Many children in South Asia, particularly underprivileged and marginalized children, are victims of or are at risk of commercial sexual exploitation. Addressing the issue is a challenge because of deep-rooted secrecy, lack of adequate measures to protect child victims and a deeply ingrained social stigma surrounding these crimes. Trafficking in children – cross-border and internal – for sexual exploitation is another major concern.
Children are trafficked from India to Bangladesh and Nepal, where many end up exploited in brothels. Prostitution of children, forced marriage and child sex tourism are also major forms of sexual exploitation in the region. Inadequate laws, weak law enforcement and low rates of birth registration constrain legal protection of minors and prosecution of offenders.
The ECPAT network in South Asia is active at many levels. Groups have conducted studies on child sex tourism, the prostitution of boys and national legal frameworks for protection of children from CSEC and have been involved in direct action such as assisting child survivors through the legal system and supporting them for their recovery and social reintegration.

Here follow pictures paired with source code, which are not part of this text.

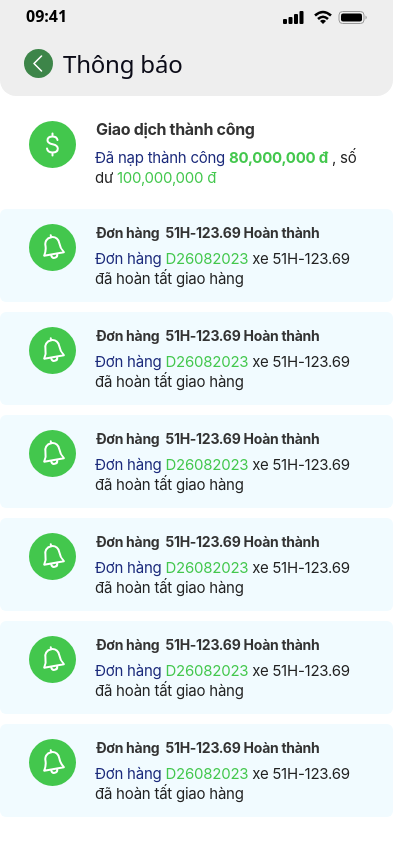
<!DOCTYPE html>
<html lang="vi">
<head>
<meta charset="utf-8">
<meta name="viewport" content="width=393">
<title>Thông báo</title>
<style>
:root {
  --page: #ffffff;
  --header: #eeeeee;
  --row: #f1fbff;
  --green: #43c74d;
  --green-dark: #3d8549;
  --navy: #1b2a7b;
  --heading: #333333;
  --ink: #222222;
  --black: #000000;
}
* { box-sizing: border-box; margin: 0; padding: 0; }
html, body { width: 393px; height: 852px; overflow: hidden; background: var(--page); }
body { font-family: Inter, sans-serif; color: var(--ink); }
svg { display: block; }
.sprite { position: absolute; width: 0; height: 0; }

.header { height: 96px; background: var(--header); border-radius: 0 0 16px 16px; }
.status { display: flex; justify-content: space-between; height: 34px; padding: 5px 25px 0 26px; }
.time { font: 700 16px/22px "Noto Sans", sans-serif; color: var(--black); }
.indicators { margin: 4px 0 0; }
.title-bar { display: flex; align-items: center; gap: 10px; height: 59px; padding-left: 24px; }
.back { flex: none; width: 29px; height: 29px; }
.title-bar h1 { font: 400 24px/32px "Noto Sans", sans-serif; letter-spacing: -0.2px; color: #0c0c18; }

.notices { display: flex; flex-direction: column; gap: 10px; list-style: none; }
.notice { display: flex; gap: 19px; height: 93px; padding: 15px 0 0 29px; background: var(--row); border-radius: 6px; }
.notice.payment { height: 103px; padding-top: 25px; background: none; }
.badge { flex: none; width: 47px; height: 47px; }
.text { margin-top: -1px; white-space: nowrap; }
.payment .text { margin-top: -2px; }
.text h2 { padding-left: 1px; margin-bottom: 6px; font-size: 14px; line-height: 20px; font-weight: 700; letter-spacing: -0.28px; color: var(--heading); }
.payment h2 { margin-bottom: 9px; font-size: 16px; letter-spacing: -0.32px; }
.text p { font-size: 15px; line-height: 20px; letter-spacing: -0.24px; }
.lead { color: var(--navy); }
.value { color: var(--green); }
.notices .payment { margin-bottom: 0; }
.payment + .notice { margin-top: 0; }
</style>
</head>
<body>
<svg class="sprite" aria-hidden="true">
  <defs>
    <symbol id="bell" viewBox="0 0 47 47">
      <circle cx="23.5" cy="23.5" r="23.5" fill="#43c74d"/>
      <g transform="rotate(-10 24 24)" fill="none" stroke="#fff" stroke-width="2" stroke-linecap="round" stroke-linejoin="round">
        <path d="M24 13C19 13 17 17 17 20C17 25 16 27 14 30H34C32 27 31 25 31 20C31 17 29 13 24 13Z"/>
        <path d="M24 13V11M21 31C21 35 27 35 27 31"/>
      </g>
    </symbol>
  </defs>
</svg>

<header class="header">
  <div class="status">
    <span class="time">09:41</span>
    <svg class="indicators" width="86" height="16" viewBox="0 0 86 16" role="img" aria-label="Sóng, Wi-Fi, pin">
      <g>
        <rect x="1" y="10" width="4" height="5" rx="1"/>
        <rect x="6.5" y="8" width="4" height="7" rx="1"/>
        <rect x="12" y="5" width="4" height="10" rx="1"/>
        <rect x="17.5" y="2" width="4" height="13" rx="1"/>
      </g>
      <g fill="none" stroke="#000" stroke-width="2.6">
        <path d="M33 6.5Q41 -0.5 49 6.5"/>
        <path d="M36 10Q41 5.5 46 10"/>
      </g>
      <path d="M38 12Q41 9.5 44 12L41 15Z"/>
      <rect x="57" y="2.5" width="25" height="12" rx="3.5" fill="none" stroke="#999"/>
      <rect x="59" y="4.5" width="21" height="8" rx="2"/>
      <path d="M83.5 6.5Q86 8.5 83.5 10.5Z" fill="#999"/>
    </svg>
  </div>
  <div class="title-bar">
    <a class="back" href="#" aria-label="Quay lại">
      <svg width="29" height="29" viewBox="0 0 29 29">
        <circle cx="14.5" cy="14.5" r="14.5" fill="#3d8549"/>
        <path d="M17.5 7L10 14.5L17.5 22" fill="none" stroke="#fff" stroke-width="1.6" stroke-linecap="round" stroke-linejoin="round"/>
      </svg>
    </a>
    <h1>Thông báo</h1>
  </div>
</header>

<main>
  <ul class="notices">
    <li class="notice payment">
      <svg class="badge" viewBox="0 0 47 47" aria-hidden="true">
        <circle cx="23.5" cy="23.5" r="23.5" fill="#43c74d"/>
        <path d="M28.5 19C28 16.5 26 15.5 23.5 15.5C20.5 15.5 18.5 17 18.5 19.3C18.5 25 28.8 21.500 28.800 27.500C28.800 30 26.500 31.500 23.500 31.500C20.500 31.500 18.500 30 18 27.500M23.500 12.500V15.500M23.500 31.500V34.500" fill="none" stroke="#fff" stroke-width="2" stroke-linecap="round"/>
      </svg>
      <div class="text">
        <h2>Giao dịch thành công</h2>
        <p><span class="lead">Đã nạp thành công</span> <b class="value">80,000,000 đ</b> , số<br>dư <span class="value">100,000,000 đ</span></p>
      </div>
    </li>
    <li class="notice">
      <svg class="badge" aria-hidden="true"><use href="#bell"/></svg>
      <div class="text">
        <h2>Đơn hàng&nbsp; 51H-123.69 Hoàn thành</h2>
        <p><span class="lead">Đơn hàng</span> <span class="value">D26082023</span> xe 51H-123.69<br>đã hoàn tất giao hàng</p>
      </div>
    </li>
    <li class="notice">
      <svg class="badge" aria-hidden="true"><use href="#bell"/></svg>
      <div class="text">
        <h2>Đơn hàng&nbsp; 51H-123.69 Hoàn thành</h2>
        <p><span class="lead">Đơn hàng</span> <span class="value">D26082023</span> xe 51H-123.69<br>đã hoàn tất giao hàng</p>
      </div>
    </li>
    <li class="notice">
      <svg class="badge" aria-hidden="true"><use href="#bell"/></svg>
      <div class="text">
        <h2>Đơn hàng&nbsp; 51H-123.69 Hoàn thành</h2>
        <p><span class="lead">Đơn hàng</span> <span class="value">D26082023</span> xe 51H-123.69<br>đã hoàn tất giao hàng</p>
      </div>
    </li>
    <li class="notice">
      <svg class="badge" aria-hidden="true"><use href="#bell"/></svg>
      <div class="text">
        <h2>Đơn hàng&nbsp; 51H-123.69 Hoàn thành</h2>
        <p><span class="lead">Đơn hàng</span> <span class="value">D26082023</span> xe 51H-123.69<br>đã hoàn tất giao hàng</p>
      </div>
    </li>
    <li class="notice">
      <svg class="badge" aria-hidden="true"><use href="#bell"/></svg>
      <div class="text">
        <h2>Đơn hàng&nbsp; 51H-123.69 Hoàn thành</h2>
        <p><span class="lead">Đơn hàng</span> <span class="value">D26082023</span> xe 51H-123.69<br>đã hoàn tất giao hàng</p>
      </div>
    </li>
    <li class="notice">
      <svg class="badge" aria-hidden="true"><use href="#bell"/></svg>
      <div class="text">
        <h2>Đơn hàng&nbsp; 51H-123.69 Hoàn thành</h2>
        <p><span class="lead">Đơn hàng</span> <span class="value">D26082023</span> xe 51H-123.69<br>đã hoàn tất giao hàng</p>
      </div>
    </li>
  </ul>
</main>
</body>
</html>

The Youth Partnership Project for Child Survivors of Commercial Sexual Exploitation in South Asia (YPP) is an innovative ECPAT initiative in the region designed to empower and build the capacity of child survivors of commercial sexual exploitation and trafficking to take the lead in the fight against CSEC. ECPAT manages this project at the regional level, working in close coordination with YPP national partner organizations Aparajeyo Bangladesh, Maiti Nepal and SANLAAP India. For more information about the project, visit the YPP website